**Work request:** What you return must match the records word for word, except that images are dropped.

**Extracted entries:**
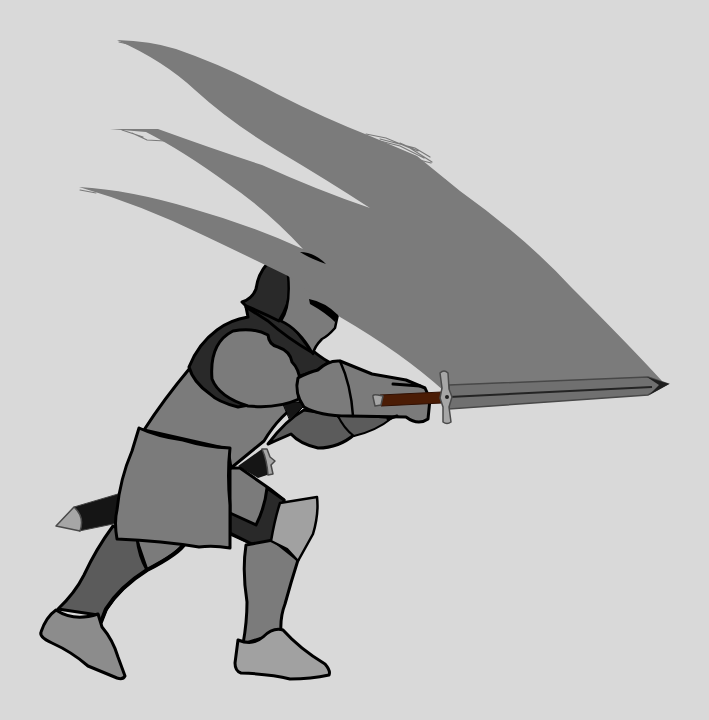
<!DOCTYPE html>
<html lang="en">
<head>
<meta charset="utf-8">
<title>Knight sword swing</title>
<style>
:root {
  --backdrop: #d9d9d9;
  --steel: #7b7b7b;
  --steel-light: #a1a1a1;
  --steel-mid: #8c8c8c;
  --steel-dark: #5b5b5b;
  --mail: #292929;
  --scabbard: #151515;
  --ink: #000;
  --grip: #4b1c05;
  --blade: #707070;
  --fitting: #a6a6a6;
}
html, body { margin: 0; background: var(--backdrop); overflow: hidden; }
svg { display: block; width: 709px; height: 720px; }
.armour { stroke: var(--ink); stroke-width: 3; stroke-linejoin: round; stroke-linecap: round; }
.steel { fill: var(--steel); }
.light { fill: var(--steel-light); }
.mid { fill: var(--steel-mid); }
.dark { fill: var(--steel-dark); }
.mail { fill: var(--mail); }
.scabbard { fill: var(--scabbard); }
.fitting { fill: var(--fitting); stroke: #4a4a4a; stroke-width: 1.5; stroke-linejoin: round; }
.line { fill: none; }
.wisp { fill: none; stroke: var(--steel); stroke-width: 1.2; stroke-linecap: round; }
</style>
</head>
<body>
<svg viewBox="0 0 709 720" role="img" aria-label="A knight in grey armour lunging forward with a sweeping sword stroke">
  <rect width="709" height="720" fill="var(--backdrop)"/>

  <g id="scabbard">
    <path class="scabbard" d="M74 507 L118 494 L118 523 L79 531 Q84 518 74 507Z" stroke="#444" stroke-width="1"/>
    <path class="fitting" d="M56 526 L74 507 Q85 517 80 531Z"/>
    <path class="scabbard" d="M238 466 L262 449 Q268 460 270 474 L258 478Z"/>
    <path class="fitting" d="M262 449 L267 449 L270 457 L275 461 L271 465 L273 474 L268 475 Q267 460 262 449Z"/>
  </g>

  <g id="rear-leg" class="armour">
    <path class="steel" d="M136 538 L185 541 Q181 552 147 570Z"/>
    <path class="dark" d="M113 526 L137 538 Q139 556 147 570 Q121 586 106 610 L100 624 L98 615 L58 609 Q75 593 84 575 Q96 549 113 526Z"/>
    <path class="line" d="M185 543 Q180 553 147 570 Q120 587 106 609 L101 622" stroke-width="4"/>
    <path class="mid" d="M56 610 Q74 622 98 614 L102 627 Q113 640 118 657 L125 676 Q123 680 117 678 L88 666 Q72 652 52 643 Q39 637 41 632 Q46 617 56 610Z"/>
  </g>

  <g id="front-leg" class="armour">
    <path class="steel" d="M230 468 L240 468 L270 489 L284 500 L274 542 L252 544 L230 534Z"/>
    <path class="mail" d="M267 488 L284 500 L274 542 L252 544 L230 533 L230 513 L256 525 Q265 507 267 488Z"/>
    <path class="steel" d="M246 545 L273 540 L298 560 Q291 582 285 604 Q280 617 281 632 L243 644 Q247 622 247 602 Q242 571 246 545Z"/>
    <path class="light" d="M280 503 L317 497 Q319 514 313 534 L298 561 L287 549 L271 541 Q275 518 280 503Z" stroke-width="2.5"/>
    <path class="light" d="M238 640 Q253 646 263 637 Q273 627 283 630 Q300 649 325 664 Q331 671 329 675 Q311 679 290 679 Q271 674 241 673 Q235 671 235 663Z"/>
  </g>

  <g id="far-arm" class="armour">
    <path class="dark" d="M268 444 Q286 420 304 410 L337 415 L355 434 Q339 448 318 448 Q300 444 291 434 Q282 438 268 444Z"/>
    <path class="dark" d="M337 414 L392 418 Q376 431 354 436 Q344 429 337 414Z" stroke-width="2"/>
  </g>

  <g id="torso" class="armour">
    <path class="steel" d="M190 368 Q213 335 246 322 L300 350 L304 400 Q280 414 264 441 L231 468 L228 449 L144 430 Q164 399 190 368Z"/>
    <path class="mail" d="M246 307 L273 317 L290 324 Q307 350 329 362 L316 371 L297 377 L300 396 L238 407 Q218 402 210 394 Q193 382 189 367 Q198 344 217 330 Q230 320 248 317Z"/>
    <path class="scabbard" d="M282 401 L307 403 L290 420Z" stroke-width="1"/>
    <path class="steel" d="M139 428 Q158 437 183 440 Q206 447 230 448 Q227 475 230 505 L230 548 Q213 545 199 547 Q163 541 117 539 Q114 522 117 510 Q120 479 132 451Z"/>
  </g>

  <g id="near-arm" class="armour">
    <path class="steel" d="M233 331 Q253 327 268 335 Q269 345 278 347 Q290 351 292 362 Q299 369 300 381 Q297 393 299 399 Q277 409 248 406 Q219 397 212 379 Q209 343 233 331Z"/>
    <path class="steel" d="M298 378 Q309 372 318 370 Q328 360 340 361 L372 374 L406 380 L425 388 L430 399 L428 419 Q418 426 406 417 L349 416 Q319 416 304 407 Q294 393 298 378Z"/>
    <path class="line" d="M340 361 Q351 385 353 416" stroke-width="2.5"/>
    <path class="line" d="M393 384 L420 386 M388 419 L397 416" stroke-width="3"/>
  </g>

  <g id="helmet" class="armour">
    <path class="mail" d="M246 307 Q271 309 289 321 L313 353 Q287 338 268 321Z"/>
    <path class="mail" d="M267 264 Q280 259 300 252 L292 285 Q289 306 279 321 Q263 313 246 306 L242 302 Q252 299 256 289 Q258 274 267 264Z"/>
    <path class="steel" d="M288 275 Q288 255 307 252 L322 262 L338 314 L335 328 Q328 336 322 339 Q314 347 313 354 Q299 329 281 321 Q291 306 288 275Z" stroke-width="2.5"/>
  </g>

  <g id="sword-trail">
    <path class="steel" d="M117 40 Q151 41 176 49 Q228 67 277 94 Q324 118 370 136 L417 156 L460 191 Q527 239 571 287 Q628 344 662 381 L560 390 L444 391 Q402 353 340 317 L288 276 Q245 255 205 236 Q142 205 79 187 Q130 190 190 208 Q250 225 303 249 Q267 210 227 183 Q183 151 146 132 L110 129 L158 129 Q216 150 262 165 Q317 190 370 208 Q327 180 278 151 Q230 122 195 90 Q164 61 117 40Z"/>
    <path class="wisp" d="M366 134 L386 138 L410 148 L432 162 M372 139 L400 146 L424 158 M380 139 L415 148 L430 157 M400 143 L418 151 M404 156 L431 163 M132 133 L147 140 L165 141 M122 130 L143 137 M445 180 L459 193 M119 42 L132 45 M80 190 L96 193"/>
    <path d="M300 252 Q314 252 326 264 Q309 258 300 252Z" fill="var(--ink)"/>
  </g>

  <path id="visor-slit" d="M309 299 Q325 302 338 315 L335 322 Q326 313 310 304Z" fill="var(--ink)"/>

  <g id="sword">
    <path d="M449 385 L648 377 L668 384 L648 395 L449 409Z" fill="var(--blade)" stroke="#484848" stroke-width="1.5"/>
    <path d="M449 397 L652 387" fill="none" stroke="#242424" stroke-width="2"/>
    <path d="M647 377 L669 384 L649 395 L659 385Z" fill="#1f1f1f"/>
    <path d="M380 395 L442 392 L442 403 L381 406Z" fill="var(--grip)" stroke="#301003" stroke-width="1"/>
    <path class="fitting" d="M373 397 Q372 394 378 395 L383 396 L381 405 L375 406Z"/>
    <path class="fitting" d="M440 373 Q444 369 448 373 L449 389 L452 397 L449 407 L451 422 Q447 425 443 422 L443 407 L440 398 L442 388Z"/>
    <circle cx="447" cy="397" r="2" fill="#222"/>
  </g>
</svg>
</body>
</html>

**Expected answer:**
<!DOCTYPE html>
<html lang="en">
<head>
<meta charset="utf-8">
<title>Knight sword swing</title>
<style>
:root {
  --backdrop: #d9d9d9;
  --steel: #7b7b7b;
  --steel-light: #a1a1a1;
  --steel-mid: #8c8c8c;
  --steel-dark: #5b5b5b;
  --mail: #292929;
  --scabbard: #151515;
  --ink: #000;
  --grip: #4b1c05;
  --blade: #707070;
  --fitting: #a6a6a6;
}
html, body { margin: 0; background: var(--backdrop); overflow: hidden; }
svg { display: block; width: 709px; height: 720px; }
.armour { stroke: var(--ink); stroke-width: 3; stroke-linejoin: round; stroke-linecap: round; }
.steel { fill: var(--steel); }
.light { fill: var(--steel-light); }
.mid { fill: var(--steel-mid); }
.dark { fill: var(--steel-dark); }
.mail { fill: var(--mail); }
.scabbard { fill: var(--scabbard); }
.fitting { fill: var(--fitting); stroke: #4a4a4a; stroke-width: 1.5; stroke-linejoin: round; }
.line { fill: none; }
.wisp { fill: none; stroke: var(--steel); stroke-width: 1.2; stroke-linecap: round; }
</style>
</head>
<body>
<svg viewBox="0 0 709 720" role="img" aria-label="A knight in grey armour lunging forward with a sweeping sword stroke">
  <rect width="709" height="720" fill="var(--backdrop)"/>

  <g id="scabbard">
    <path class="scabbard" d="M74 507 L118 494 L118 523 L79 531 Q84 518 74 507Z" stroke="#444" stroke-width="1"/>
    <path class="fitting" d="M56 526 L74 507 Q85 517 80 531Z"/>
    <path class="scabbard" d="M238 466 L262 449 Q268 460 270 474 L258 478Z"/>
    <path class="fitting" d="M262 449 L267 449 L270 457 L275 461 L271 465 L273 474 L268 475 Q267 460 262 449Z"/>
  </g>

  <g id="rear-leg" class="armour">
    <path class="steel" d="M136 538 L185 541 Q181 552 147 570Z"/>
    <path class="dark" d="M113 526 L137 538 Q139 556 147 570 Q121 586 106 610 L100 624 L98 615 L58 609 Q75 593 84 575 Q96 549 113 526Z"/>
    <path class="line" d="M185 543 Q180 553 147 570 Q120 587 106 609 L101 622" stroke-width="4"/>
    <path class="mid" d="M56 610 Q74 622 98 614 L102 627 Q113 640 118 657 L125 676 Q123 680 117 678 L88 666 Q72 652 52 643 Q39 637 41 632 Q46 617 56 610Z"/>
  </g>

  <g id="front-leg" class="armour">
    <path class="steel" d="M230 468 L240 468 L270 489 L284 500 L274 542 L252 544 L230 534Z"/>
    <path class="mail" d="M267 488 L284 500 L274 542 L252 544 L230 533 L230 513 L256 525 Q265 507 267 488Z"/>
    <path class="steel" d="M246 545 L273 540 L298 560 Q291 582 285 604 Q280 617 281 632 L243 644 Q247 622 247 602 Q242 571 246 545Z"/>
    <path class="light" d="M280 503 L317 497 Q319 514 313 534 L298 561 L287 549 L271 541 Q275 518 280 503Z" stroke-width="2.5"/>
    <path class="light" d="M238 640 Q253 646 263 637 Q273 627 283 630 Q300 649 325 664 Q331 671 329 675 Q311 679 290 679 Q271 674 241 673 Q235 671 235 663Z"/>
  </g>

  <g id="far-arm" class="armour">
    <path class="dark" d="M268 444 Q286 420 304 410 L337 415 L355 434 Q339 448 318 448 Q300 444 291 434 Q282 438 268 444Z"/>
    <path class="dark" d="M337 414 L392 418 Q376 431 354 436 Q344 429 337 414Z" stroke-width="2"/>
  </g>

  <g id="torso" class="armour">
    <path class="steel" d="M190 368 Q213 335 246 322 L300 350 L304 400 Q280 414 264 441 L231 468 L228 449 L144 430 Q164 399 190 368Z"/>
    <path class="mail" d="M246 307 L273 317 L290 324 Q307 350 329 362 L316 371 L297 377 L300 396 L238 407 Q218 402 210 394 Q193 382 189 367 Q198 344 217 330 Q230 320 248 317Z"/>
    <path class="scabbard" d="M282 401 L307 403 L290 420Z" stroke-width="1"/>
    <path class="steel" d="M139 428 Q158 437 183 440 Q206 447 230 448 Q227 475 230 505 L230 548 Q213 545 199 547 Q163 541 117 539 Q114 522 117 510 Q120 479 132 451Z"/>
  </g>

  <g id="near-arm" class="armour">
    <path class="steel" d="M233 331 Q253 327 268 335 Q269 345 278 347 Q290 351 292 362 Q299 369 300 381 Q297 393 299 399 Q277 409 248 406 Q219 397 212 379 Q209 343 233 331Z"/>
    <path class="steel" d="M298 378 Q309 372 318 370 Q328 360 340 361 L372 374 L406 380 L425 388 L430 399 L428 419 Q418 426 406 417 L349 416 Q319 416 304 407 Q294 393 298 378Z"/>
    <path class="line" d="M340 361 Q351 385 353 416" stroke-width="2.5"/>
    <path class="line" d="M393 384 L420 386 M388 419 L397 416" stroke-width="3"/>
  </g>

  <g id="helmet" class="armour">
    <path class="mail" d="M246 307 Q271 309 289 321 L313 353 Q287 338 268 321Z"/>
    <path class="mail" d="M267 264 Q280 259 300 252 L292 285 Q289 306 279 321 Q263 313 246 306 L242 302 Q252 299 256 289 Q258 274 267 264Z"/>
    <path class="steel" d="M288 275 Q288 255 307 252 L322 262 L338 314 L335 328 Q328 336 322 339 Q314 347 313 354 Q299 329 281 321 Q291 306 288 275Z" stroke-width="2.5"/>
  </g>

  <g id="sword-trail">
    <path class="steel" d="M117 40 Q151 41 176 49 Q228 67 277 94 Q324 118 370 136 L417 156 L460 191 Q527 239 571 287 Q628 344 662 381 L560 390 L444 391 Q402 353 340 317 L288 276 Q245 255 205 236 Q142 205 79 187 Q130 190 190 208 Q250 225 303 249 Q267 210 227 183 Q183 151 146 132 L110 129 L158 129 Q216 150 262 165 Q317 190 370 208 Q327 180 278 151 Q230 122 195 90 Q164 61 117 40Z"/>
    <path class="wisp" d="M366 134 L386 138 L410 148 L432 162 M372 139 L400 146 L424 158 M380 139 L415 148 L430 157 M400 143 L418 151 M404 156 L431 163 M132 133 L147 140 L165 141 M122 130 L143 137 M445 180 L459 193 M119 42 L132 45 M80 190 L96 193"/>
    <path d="M300 252 Q314 252 326 264 Q309 258 300 252Z" fill="var(--ink)"/>
  </g>

  <path id="visor-slit" d="M309 299 Q325 302 338 315 L335 322 Q326 313 310 304Z" fill="var(--ink)"/>

  <g id="sword">
    <path d="M449 385 L648 377 L668 384 L648 395 L449 409Z" fill="var(--blade)" stroke="#484848" stroke-width="1.5"/>
    <path d="M449 397 L652 387" fill="none" stroke="#242424" stroke-width="2"/>
    <path d="M647 377 L669 384 L649 395 L659 385Z" fill="#1f1f1f"/>
    <path d="M380 395 L442 392 L442 403 L381 406Z" fill="var(--grip)" stroke="#301003" stroke-width="1"/>
    <path class="fitting" d="M373 397 Q372 394 378 395 L383 396 L381 405 L375 406Z"/>
    <path class="fitting" d="M440 373 Q444 369 448 373 L449 389 L452 397 L449 407 L451 422 Q447 425 443 422 L443 407 L440 398 L442 388Z"/>
    <circle cx="447" cy="397" r="2" fill="#222"/>
  </g>
</svg>
</body>
</html>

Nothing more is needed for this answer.